Don’t get taken by a supplies surprise
It’s great getting stuff for a deal or as a free sample. But when a seller says something is cheap or free, then sends you a whopping bill, that’s not so great — and it’s against the law.
In three unrelated cases, the FTC sued Kleritec, Lighting X-Change and Omni Services, for allegedly duping organizations — including schools, churches, nonprofits, and small businesses — out of millions. How? By charging them for merchandise they didn’t order, or at a price much higher than they promised.
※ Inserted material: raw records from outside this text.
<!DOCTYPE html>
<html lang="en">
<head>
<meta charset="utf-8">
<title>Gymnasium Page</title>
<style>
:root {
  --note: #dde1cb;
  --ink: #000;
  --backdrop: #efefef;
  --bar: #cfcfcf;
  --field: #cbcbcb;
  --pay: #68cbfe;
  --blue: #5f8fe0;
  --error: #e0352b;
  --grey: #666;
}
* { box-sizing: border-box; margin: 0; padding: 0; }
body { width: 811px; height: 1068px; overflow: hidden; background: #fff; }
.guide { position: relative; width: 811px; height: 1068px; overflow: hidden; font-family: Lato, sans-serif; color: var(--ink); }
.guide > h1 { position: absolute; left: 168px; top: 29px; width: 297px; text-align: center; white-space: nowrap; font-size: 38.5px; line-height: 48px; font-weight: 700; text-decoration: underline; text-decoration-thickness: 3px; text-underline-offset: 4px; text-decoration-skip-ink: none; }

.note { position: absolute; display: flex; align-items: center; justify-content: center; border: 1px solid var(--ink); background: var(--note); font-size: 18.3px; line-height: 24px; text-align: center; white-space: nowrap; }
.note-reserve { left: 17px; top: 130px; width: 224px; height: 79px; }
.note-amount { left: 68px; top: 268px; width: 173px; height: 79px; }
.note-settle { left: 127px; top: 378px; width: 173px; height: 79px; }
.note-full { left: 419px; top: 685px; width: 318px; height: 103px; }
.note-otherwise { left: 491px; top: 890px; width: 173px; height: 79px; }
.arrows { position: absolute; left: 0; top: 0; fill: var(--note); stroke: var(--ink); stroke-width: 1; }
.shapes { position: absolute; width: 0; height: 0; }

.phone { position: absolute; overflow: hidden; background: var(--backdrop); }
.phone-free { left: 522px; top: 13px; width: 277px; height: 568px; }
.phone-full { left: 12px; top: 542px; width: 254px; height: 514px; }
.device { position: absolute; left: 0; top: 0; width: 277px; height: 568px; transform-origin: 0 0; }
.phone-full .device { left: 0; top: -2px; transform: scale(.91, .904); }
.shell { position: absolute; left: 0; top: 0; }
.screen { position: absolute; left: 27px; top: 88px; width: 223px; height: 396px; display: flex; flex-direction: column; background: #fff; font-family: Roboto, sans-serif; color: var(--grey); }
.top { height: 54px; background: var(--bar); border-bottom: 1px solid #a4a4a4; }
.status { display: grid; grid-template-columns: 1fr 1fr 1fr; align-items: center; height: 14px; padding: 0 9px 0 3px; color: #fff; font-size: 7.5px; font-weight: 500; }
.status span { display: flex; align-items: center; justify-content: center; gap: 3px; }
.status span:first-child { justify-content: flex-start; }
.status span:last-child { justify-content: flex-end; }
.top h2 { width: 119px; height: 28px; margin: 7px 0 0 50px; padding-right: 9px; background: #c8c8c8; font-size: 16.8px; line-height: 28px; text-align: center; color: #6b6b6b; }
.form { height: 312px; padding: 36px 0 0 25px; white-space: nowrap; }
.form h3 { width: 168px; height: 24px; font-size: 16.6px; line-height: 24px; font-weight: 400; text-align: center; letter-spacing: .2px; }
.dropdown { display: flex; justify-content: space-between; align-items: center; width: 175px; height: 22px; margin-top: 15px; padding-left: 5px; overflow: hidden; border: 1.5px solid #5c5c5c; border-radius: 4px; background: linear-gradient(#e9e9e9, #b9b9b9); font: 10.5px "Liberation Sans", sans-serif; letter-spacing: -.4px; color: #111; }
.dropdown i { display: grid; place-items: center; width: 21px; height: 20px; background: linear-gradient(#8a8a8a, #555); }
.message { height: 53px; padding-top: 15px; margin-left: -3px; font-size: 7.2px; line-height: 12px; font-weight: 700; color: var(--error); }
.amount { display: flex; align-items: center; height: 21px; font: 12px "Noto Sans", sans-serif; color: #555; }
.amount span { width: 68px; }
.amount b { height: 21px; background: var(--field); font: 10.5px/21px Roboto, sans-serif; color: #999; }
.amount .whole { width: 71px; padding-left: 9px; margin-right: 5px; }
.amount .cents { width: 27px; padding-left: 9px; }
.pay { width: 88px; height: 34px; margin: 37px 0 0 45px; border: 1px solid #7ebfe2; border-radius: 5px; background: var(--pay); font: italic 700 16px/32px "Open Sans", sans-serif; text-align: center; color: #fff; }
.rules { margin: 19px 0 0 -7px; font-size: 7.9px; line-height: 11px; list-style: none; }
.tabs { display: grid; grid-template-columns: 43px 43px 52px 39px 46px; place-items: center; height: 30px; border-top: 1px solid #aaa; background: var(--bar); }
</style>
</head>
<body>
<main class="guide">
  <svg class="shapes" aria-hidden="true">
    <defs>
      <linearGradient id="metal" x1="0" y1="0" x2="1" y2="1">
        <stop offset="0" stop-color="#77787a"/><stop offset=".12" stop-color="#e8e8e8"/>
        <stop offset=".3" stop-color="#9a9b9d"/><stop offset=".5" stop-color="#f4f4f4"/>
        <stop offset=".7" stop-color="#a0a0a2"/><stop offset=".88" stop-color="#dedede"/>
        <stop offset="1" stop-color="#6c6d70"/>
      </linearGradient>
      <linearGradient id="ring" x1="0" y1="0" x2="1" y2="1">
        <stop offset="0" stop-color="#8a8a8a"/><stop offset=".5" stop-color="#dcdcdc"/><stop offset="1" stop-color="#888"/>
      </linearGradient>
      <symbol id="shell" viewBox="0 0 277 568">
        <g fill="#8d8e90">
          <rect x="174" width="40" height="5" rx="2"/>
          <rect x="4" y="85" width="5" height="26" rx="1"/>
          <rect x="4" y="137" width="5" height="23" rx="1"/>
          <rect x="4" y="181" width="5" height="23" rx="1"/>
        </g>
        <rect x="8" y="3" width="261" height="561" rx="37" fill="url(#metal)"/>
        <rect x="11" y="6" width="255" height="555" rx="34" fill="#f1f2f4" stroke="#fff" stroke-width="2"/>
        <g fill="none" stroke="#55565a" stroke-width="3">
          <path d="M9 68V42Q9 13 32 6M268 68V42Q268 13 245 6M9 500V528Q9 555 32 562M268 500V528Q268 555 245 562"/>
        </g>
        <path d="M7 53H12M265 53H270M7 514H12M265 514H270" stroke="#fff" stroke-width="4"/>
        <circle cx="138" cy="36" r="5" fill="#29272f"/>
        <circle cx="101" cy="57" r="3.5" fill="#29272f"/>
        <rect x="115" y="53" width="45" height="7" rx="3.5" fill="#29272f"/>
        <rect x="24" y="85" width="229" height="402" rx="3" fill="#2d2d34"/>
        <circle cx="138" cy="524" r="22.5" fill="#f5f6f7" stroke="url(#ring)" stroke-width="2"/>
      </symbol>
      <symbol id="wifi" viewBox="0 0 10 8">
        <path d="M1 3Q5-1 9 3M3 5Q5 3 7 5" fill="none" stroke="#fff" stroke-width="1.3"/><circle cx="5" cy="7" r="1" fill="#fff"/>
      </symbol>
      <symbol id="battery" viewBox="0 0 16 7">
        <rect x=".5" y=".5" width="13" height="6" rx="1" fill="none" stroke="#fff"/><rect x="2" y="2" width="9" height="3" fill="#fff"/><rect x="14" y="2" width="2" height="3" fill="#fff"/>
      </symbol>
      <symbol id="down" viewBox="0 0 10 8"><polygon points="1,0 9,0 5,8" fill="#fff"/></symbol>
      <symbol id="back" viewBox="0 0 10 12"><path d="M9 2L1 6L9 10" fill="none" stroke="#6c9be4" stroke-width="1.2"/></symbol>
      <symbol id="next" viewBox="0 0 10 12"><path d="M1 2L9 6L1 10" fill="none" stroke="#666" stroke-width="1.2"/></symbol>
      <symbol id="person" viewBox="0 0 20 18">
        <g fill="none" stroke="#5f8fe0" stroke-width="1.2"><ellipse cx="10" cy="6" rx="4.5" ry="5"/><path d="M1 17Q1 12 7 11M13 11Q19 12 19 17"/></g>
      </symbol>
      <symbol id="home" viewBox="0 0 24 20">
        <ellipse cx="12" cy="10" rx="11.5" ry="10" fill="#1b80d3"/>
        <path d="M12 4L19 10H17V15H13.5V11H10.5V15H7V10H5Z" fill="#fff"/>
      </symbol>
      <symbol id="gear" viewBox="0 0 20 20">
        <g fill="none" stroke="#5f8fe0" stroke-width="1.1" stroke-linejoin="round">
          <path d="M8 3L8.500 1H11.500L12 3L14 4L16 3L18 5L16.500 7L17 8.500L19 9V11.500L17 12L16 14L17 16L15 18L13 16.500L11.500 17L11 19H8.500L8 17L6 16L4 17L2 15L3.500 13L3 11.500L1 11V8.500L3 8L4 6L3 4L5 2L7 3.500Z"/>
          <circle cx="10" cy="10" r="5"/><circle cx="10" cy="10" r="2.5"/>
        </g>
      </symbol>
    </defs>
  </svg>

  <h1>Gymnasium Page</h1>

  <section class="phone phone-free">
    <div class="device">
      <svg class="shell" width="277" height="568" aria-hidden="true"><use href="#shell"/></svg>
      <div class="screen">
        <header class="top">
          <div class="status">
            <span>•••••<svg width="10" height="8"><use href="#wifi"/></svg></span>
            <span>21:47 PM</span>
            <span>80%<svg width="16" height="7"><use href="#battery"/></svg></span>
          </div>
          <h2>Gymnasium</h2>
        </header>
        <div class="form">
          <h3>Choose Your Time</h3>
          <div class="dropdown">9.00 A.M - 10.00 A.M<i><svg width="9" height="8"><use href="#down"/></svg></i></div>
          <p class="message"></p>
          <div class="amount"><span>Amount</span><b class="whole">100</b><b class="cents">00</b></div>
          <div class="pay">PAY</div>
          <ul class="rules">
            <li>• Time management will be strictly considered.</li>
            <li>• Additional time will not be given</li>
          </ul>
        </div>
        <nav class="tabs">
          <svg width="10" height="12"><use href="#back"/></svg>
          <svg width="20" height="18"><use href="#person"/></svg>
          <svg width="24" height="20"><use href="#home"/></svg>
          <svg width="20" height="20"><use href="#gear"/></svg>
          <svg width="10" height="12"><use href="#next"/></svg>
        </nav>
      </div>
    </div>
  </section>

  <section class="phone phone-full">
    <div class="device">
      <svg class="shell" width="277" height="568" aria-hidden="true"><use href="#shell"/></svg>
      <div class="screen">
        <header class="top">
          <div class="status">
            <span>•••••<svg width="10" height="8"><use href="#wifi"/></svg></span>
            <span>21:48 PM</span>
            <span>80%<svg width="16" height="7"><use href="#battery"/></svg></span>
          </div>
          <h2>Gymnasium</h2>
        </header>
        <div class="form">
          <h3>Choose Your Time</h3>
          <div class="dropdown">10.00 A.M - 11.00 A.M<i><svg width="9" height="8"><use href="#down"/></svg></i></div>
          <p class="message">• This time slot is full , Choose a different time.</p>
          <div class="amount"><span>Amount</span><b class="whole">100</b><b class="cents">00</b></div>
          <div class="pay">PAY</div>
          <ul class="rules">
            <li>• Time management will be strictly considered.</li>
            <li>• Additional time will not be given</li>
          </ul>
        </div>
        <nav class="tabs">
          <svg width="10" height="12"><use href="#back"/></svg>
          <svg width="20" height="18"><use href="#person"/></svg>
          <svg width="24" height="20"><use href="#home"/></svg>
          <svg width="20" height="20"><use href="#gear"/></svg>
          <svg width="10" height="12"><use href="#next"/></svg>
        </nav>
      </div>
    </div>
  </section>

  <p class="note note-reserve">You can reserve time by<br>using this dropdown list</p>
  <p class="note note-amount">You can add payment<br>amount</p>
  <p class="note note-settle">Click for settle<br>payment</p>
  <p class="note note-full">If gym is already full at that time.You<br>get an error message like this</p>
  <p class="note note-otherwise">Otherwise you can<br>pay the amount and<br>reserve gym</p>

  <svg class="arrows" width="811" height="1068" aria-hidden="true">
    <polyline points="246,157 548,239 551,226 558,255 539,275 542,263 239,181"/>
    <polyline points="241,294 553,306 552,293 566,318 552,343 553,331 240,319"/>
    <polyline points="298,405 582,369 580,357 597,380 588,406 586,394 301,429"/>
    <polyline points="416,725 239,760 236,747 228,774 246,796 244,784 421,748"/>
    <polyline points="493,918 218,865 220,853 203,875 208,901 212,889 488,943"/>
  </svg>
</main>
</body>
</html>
According to the FTC, both Kleritec and Lighting X-Change have a similar story: they offered free samples or inexpensive supplies, followed by high-priced invoices, more shipments (of unordered supplies), and more invoices. And then, when companies refused to pay, came the bullying tactics to try to force the company to pay up.
The FTC says Omni called churches, schools and businesses and deceptively claimed to be offering sale or clearance prices, but used vague language about price and quantity. In fact, the FTC says Omni sent large shipments at high prices, used pressure tactics to collect, and then sometimes sent more unordered shipments.
Have you gotten stuff you didn’t order? Here’s what the law says: you don’t have to pay for it…and you can keep it if you’d like. Here are some finer points:
- If you want to let the vendor know that you’re keeping the merchandise, fine, but you don’t have to.
- Be cautious about goods advertised with “free trials," or at unusually low prices. Read the fine print. Are you joining a "club" that requires you to make regular purchases?
- File a complaint with the FTC if you were told to pay for items you didn’t order.